I was throwing around some ideas with colleagues about how we detect Python installations on Windows from within Visual Studio, and it came up that there are many Python distros that install into different locations but write the same registry entries. (I knew about this, of course, but this time I decided to do something.)
So here is a rough proposal to standardise the registry keys that can be set on Windows in a way that (a) lets other installers besides the official ones have equal footing, (b) provides consistent search and resolution semantics for tools, and (c) includes slightly more rich metadata (such as display names and URLs). Presented in PEP-like form here, but if feedback suggests just putting it in the docs I'm okay with that too. It is fully backwards compatible with official releases of Python (at least back to 2.5, possibly further) and does not require modifications to Python or the official installer - it is purely codifying a superset of what we already do.
Any and all feedback welcomed, especially from the owners of other distros, Python implementations or tools on the list.
Just wanted to quickly point out another use of the WIndows registry in Python: WindowsRegistryFinder . This is an import "meta-path" finder that locates modules declared (*not* defined) in the registry. I'm not familiar with the Windows registry nor do I know if anyone is using this finder. That said, ISTM the finder's use of the registry does not face quite the same challenges you've described in the proposal. I expect Martin von Löwis could explain more as he was involved with adding the finder.

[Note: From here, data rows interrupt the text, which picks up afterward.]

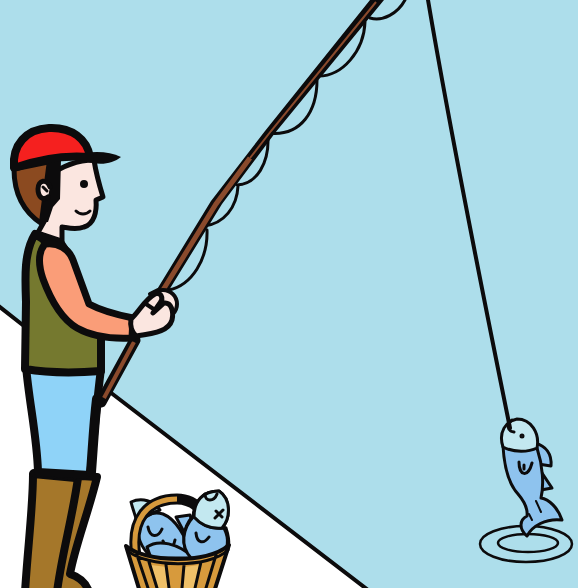
<!DOCTYPE html>
<html lang="en">
<head>
<meta charset="utf-8">
<title>Angler on the bank</title>
<style>
:root {
  --water: #addeeb;
  --bank: #ffffff;
  --ink: #0c0b0c;
  --cap: #f5201f;
  --hair: #8b4a20;
  --skin: #fbe6e0;
  --sleeve: #fa9d78;
  --vest: #75792f;
  --jeans: #8fd3f8;
  --boots: #a5772a;
  --rod: #8a4a2c;
  --fish: #8ec3ee;
  --fish-head: #c3e8f0;
  --basket: #d79a3c;
  --basket-light: #efc068;
}
html, body { margin: 0; overflow: hidden; }
svg { display: block; width: 578px; height: 588px; }
.outline { stroke: var(--ink); stroke-linecap: round; stroke-linejoin: round; }
.bold { stroke-width: 8; }
.medium { stroke-width: 5; }
.fine { stroke-width: 3; }
.open { fill: none; }
.water { fill: var(--water); }
.bank { fill: var(--bank); }
.cap { fill: var(--cap); }
.hair { fill: var(--hair); }
.skin { fill: var(--skin); }
.sleeve { fill: var(--sleeve); }
.vest { fill: var(--vest); }
.jeans { fill: var(--jeans); }
.boots { fill: var(--boots); }
.fish { fill: var(--fish); }
.fish-head { fill: var(--fish-head); }
.basket { fill: var(--basket); }
.basket-light { fill: var(--basket-light); }
.ink { fill: var(--ink); }
.rod-core { fill: none; stroke: var(--rod); }
</style>
</head>
<body>
<svg viewBox="0 0 578 588" role="img" aria-label="A man in a red cap fishing from a bank, a fish on his line and a basket of fish beside him">
  <rect class="water" width="578" height="588"/>

  <g id="shore">
    <path class="bank" d="M0 306L366 588H0Z"/>
    <path class="outline open" stroke-width="4" d="M-4 304L24 326M106 389L368 590"/>
  </g>

  <g id="ripples" class="outline open" stroke-width="2.5">
    <ellipse cx="526" cy="544" rx="46" ry="18"/>
    <ellipse cx="528" cy="543" rx="30" ry="9"/>
  </g>

  <g id="hooked-fish" class="outline fine">
    <path class="fish" d="M535 443C546 446 552 454 551 466L538 464Z"/>
    <path class="fish" d="M540 470L552 488L541 490Z"/>
    <path class="fish" d="M503 446C504 464 507 482 518 494C524 501 528 508 527 516C519 520 519 529 527 536C532 526 546 518 562 520C558 508 549 499 541 498C544 485 543 466 537 448Z"/>
    <path class="fish-head" d="M503 447C498 432 506 421 517 419C531 419 540 433 537 448C529 452 514 453 503 447Z"/>
    <path class="open" d="M519 462C519 476 528 478 532 463M524 465V469M512 420C506 424 507 431 514 432"/>
    <path class="open" stroke-width="2" d="M536 501L541 512M529 514L532 520"/>
    <circle class="ink" cx="522" cy="436" r="1"/>
  </g>
  <path id="taut-line" class="outline open" stroke-width="4" d="M428 0C450 130 482 290 510 428"/>

  <g id="basket">
    <g class="outline fine">
      <path class="fish" d="M138 526C142 516 152 511 163 514C178 520 187 540 193 558L150 556C142 548 137 537 138 526Z"/>
      <path class="fish-head" d="M131 502C142 497 154 501 160 510C151 513 142 518 138 526C136 517 133 510 131 502Z"/>
      <path class="fish" d="M176 517L190 515L196 534L184 532Z"/>
      <path class="fish" d="M193 516C183 527 180 544 190 558H222C231 551 230 540 226 528Z"/>
      <path class="fish-head" d="M193 517C194 501 203 491 219 491C231 499 231 518 222 528C211 529 201 525 193 517Z"/>
      <path class="open" d="M148 527C150 538 158 538 162 529M163 541C166 550 173 550 175 540M196 533C197 544 204 544 209 537M205 494C205 502 214 502 217 494M216 511L222 517M223 510L215 518"/>
    </g>
    <path class="outline open" stroke-width="11" d="M136 556C130 519 148 499 177 499C195 499 212 513 219 556"/>
    <path class="open" stroke="#d79a3c" stroke-width="5" d="M136 556C130 519 148 499 177 499"/>
    <g class="outline fine">
      <path class="fish" d="M147 547C158 539 178 543 194 558H151Z"/>
      <path class="fish" d="M194 516C182 529 180 546 191 558H220C229 549 229 538 224 528C212 529 201 525 194 516Z"/>
      <path class="fish-head" d="M194 517C194 501 203 491 219 491C231 499 231 518 222 528C211 529 201 525 194 517Z"/>
      <path class="open" d="M196 533C197 544 204 544 209 537M205 494C205 502 214 502 217 494M216 511L222 517M223 510L215 518"/>
    </g>
    <path class="outline basket" stroke-width="4" d="M126 546C144 562 207 565 229 545L214 592H140Z"/>
    <path class="basket-light" d="M151 565L167 567L169 588H157ZM184 567L199 565L195 588H183Z"/>
    <path class="outline open fine" d="M137 555L148 588M149 562L157 588M166 565L169 588M184 565L182 588M201 562L195 588M216 555L206 588M128 551C146 567 209 569 228 550"/>
  </g>

  <g id="angler">
    <g id="boots" class="outline bold">
      <path class="boots" d="M33 474C33 506 28 545 25 592H60C66 556 75 518 86 479Z"/>
      <path class="boots" d="M34 473L97 477C88 514 75 546 70 574C79 577 86 582 89 592H57C62 553 72 520 78 478"/>
    </g>
    <path id="jeans" class="outline bold jeans" d="M26 366C29 402 37 436 38 472L90 475C94 442 96 407 101 369Z"/>
    <path class="outline open" stroke-width="10" d="M97 399C94 424 93 447 91 472"/>

    <g id="head">
      <path class="outline medium skin" d="M47 177C62 166 76 160 94 160C96 173 99 184 103 197L96 200C97 212 94 224 84 227C76 230 69 228 62 227V243L36 236L45 220Z"/>
      <path class="outline medium hair" d="M14 169C14 191 22 211 42 224C47 214 46 204 50 197L55 192L58 160Z"/>
      <path class="ink" d="M47 160L61 158L60 199L53 207L48 222L39 222Z"/>
      <path class="outline medium skin" d="M50 187C47 178 38 180 38 189C38 197 43 201 48 197"/>
      <path class="outline open fine" d="M43 187L47 191M76 211C80 215 86 215 90 211"/>
      <circle class="ink" cx="84" cy="184" r="4"/>
      <path class="ink" d="M84 153C98 151 111 152 121 157C112 164 100 166 84 161Z"/>
      <path class="outline bold cap" d="M14 168C12 145 26 129 49 128C72 127 87 139 90 157C66 155 39 159 14 168Z"/>
    </g>

    <path id="vest" class="outline bold vest" d="M35 234C24 252 25 277 26 302L25 369C48 373 76 373 101 371V336L70 308L56 262L43 239Z"/>
    <path class="outline open bold" d="M36 234L60 242L66 251"/>

    <g id="rod">
      <path class="outline open fine" d="M405 0C398 13 383 22 370 18M365 22C364 50 343 77 317 76M317 80C317 110 302 137 268 133M268 137C269 163 257 184 237 185M238 186C237 207 224 224 204 226M207 230C208 259 192 285 169 290"/>
      <path class="outline open" stroke-width="11" stroke-linecap="butt" d="M101 402L135 340"/>
      <path class="rod-core" stroke-width="4" d="M104 398L134 342"/>
      <path class="ink" d="M156 291L211 201L265 131L370 0H384L275 133L222 204L166 295Z"/>
      <path class="rod-core" stroke-width="5" d="M163 290L216 204L250 158"/>
      <path class="rod-core" stroke-width="2" d="M250 158L271 131L376 2"/>
    </g>

    <path id="arm" class="outline sleeve" stroke-width="7" d="M45 244C58 242 69 249 73 260L89 304C102 311 118 315 133 318L132 338C112 339 91 336 77 328C60 318 50 298 43 279C38 264 38 252 45 244Z"/>
    <g id="hand" class="outline">
      <circle class="skin" stroke-width="4" cx="163" cy="304" r="14"/>
      <path class="skin" stroke-width="5" d="M131 319C139 312 145 299 155 294C161 292 164 298 160 303L153 313L164 303C171 302 174 311 172 320C169 330 158 333 136 336C131 331 130 325 131 319Z"/>
      <path class="open" stroke-width="4" d="M146 304L155 310M150 294L158 290"/>
    </g>
  </g>
</svg>
</body>
</html>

Just wanted to throw that out there, particularly if there's a chance of the finder's registry keys conflicting in some way.